  • The Ph.D. program in Cell and Molecular Biology remained the largest Ph.D. program on campus in Fall 2017 enrollments, with 83 students. In fact, for all degree-seeking students, only the master’s degree in Operations Management (414 students), the MBA degree (190 students) and the Master of Engineering degree (84 students) enrolled more students.
  • Cell and Molecular Biology students and faculty generated $3,128,905 in continuing grant support, $6,730,271 in new grant support, 54 peer-reviewed publications, 66 presentations/seminars and 19 honors/awards for current or past graduate students.

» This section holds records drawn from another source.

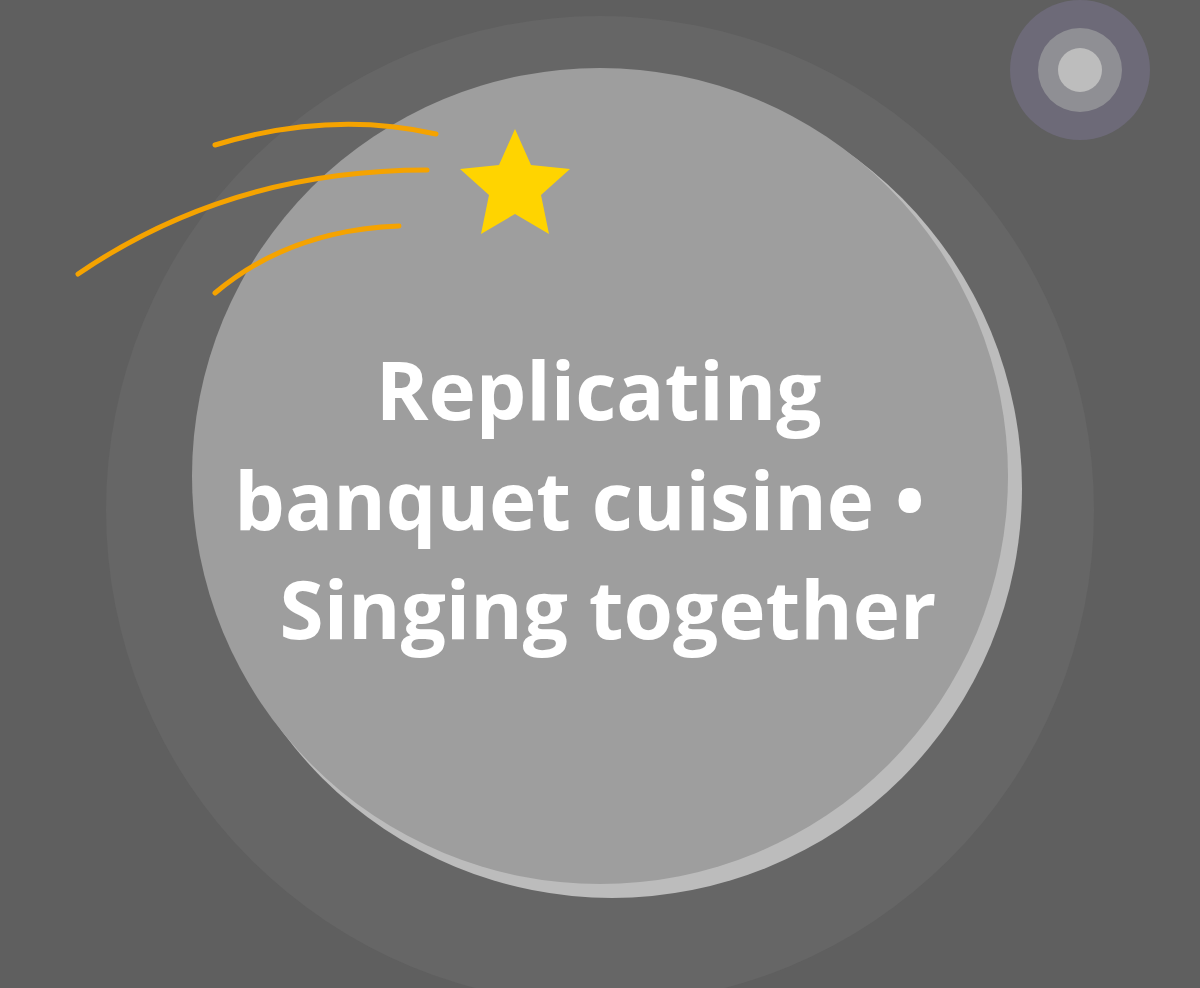
<!DOCTYPE html>
<html lang="en">
<head>
<meta charset="utf-8">
<title>Replicating banquet cuisine • Singing together</title>
<link rel="stylesheet" href="https://fonts.googleapis.com/css2?family=Open+Sans:wght@700&display=swap">
<style>
  :root {
    --bg: #5f5f5f;
    --halo: #666666;
    --disc: #9e9e9e;
    --disc-rim: #bcbcbc;
    --orb-outer: #6d6a78;
    --orb-ring: #8f8f94;
    --orb-core: #bdbdbd;
    --star: #ffd400;
    --trail: #f5a300;
    --text: #ffffff;
  }
  html, body {
    margin: 0;
    padding: 0;
    width: 1200px;
    height: 988px;
    overflow: hidden;
    background: var(--bg);
  }
  .poster {
    display: block;
    width: 1200px;
    height: 988px;
  }
  .headline {
    font-family: "Open Sans", Arial, sans-serif;
    font-weight: 700;
    font-size: 80px;
    fill: var(--text);
  }
</style>
</head>
<body>
<svg class="poster" viewBox="0 0 1200 988" xmlns="http://www.w3.org/2000/svg" role="img" aria-label="Replicating banquet cuisine • Singing together">
  <rect width="1200" height="988" fill="var(--bg)"/>

  <g class="moon">
    <circle cx="600" cy="510" r="494" fill="var(--halo)"/>
    <circle cx="612" cy="488" r="410" fill="var(--disc-rim)"/>
    <circle cx="600" cy="476" r="408" fill="var(--disc)"/>
  </g>

  <g class="distant-orb">
    <circle cx="1080" cy="70" r="70" fill="var(--orb-outer)"/>
    <circle cx="1080" cy="70" r="42" fill="var(--orb-ring)"/>
    <circle cx="1080" cy="70" r="22" fill="var(--orb-core)"/>
  </g>

  <g class="shooting-star">
    <g fill="none" stroke="var(--trail)" stroke-width="5" stroke-linecap="round">
      <path d="M215 145 Q330 110 436 134"/>
      <path d="M78 274 Q230 170 427 170"/>
      <path d="M215 293 Q290 230 399 226"/>
    </g>
    <path fill="var(--star)" d="M515 129 L531 165 L570 169 L541 195 L549 234 L515 214 L481 234 L489 195 L460 169 L499 165 Z"/>
  </g>

  <text class="headline" text-anchor="middle">
    <tspan x="609" y="420">Replicating</tspan>
    <tspan x="590" y="530">banquet cuisine •</tspan>
    <tspan x="608" y="639">Singing together</tspan>
  </text>
</svg>
</body>
</html>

  • Cell and Molecular Biology and Public Policy underwent program reviews this past year.
  • The Public Policy program is the second most diverse doctoral program, with 31.6% minority students (out of total students in the program Fall 2017).
  • Larry Roe was named the graduate coordinator for the Space and Planetary sciences graduate program.
  • Rick Wise was selected to participate in the 2018 Professional Awareness, Advancement and Development (PAAD) program on campus.
  • Microelectronics–photonics students authored/co-authored 67 papers/presentations and had one provisional patent filed in calendar year 2017.
  • 62 faculty from 20 departments participated in the Statistics and Analytics program.
  • Students/recent graduates in the Space and Planetary Sciences program published five refereed scientific journal articles and presented 29 papers at national or international conferences.
  • The quantitative social sciences concentration in Statistics and Analytics presented two well-attended and well-received workshops.
  • Students in Statistics and Analytics presented 29 papers at professional conferences and published four peer-reviewed journal articles.
  • Students in Public Policy published or had accepted for publication 13 peer-reviewed journal articles and one book. The book, by David Tolliver, was co-authored with Michael Miller, Dean of the College of Education and Health Professions.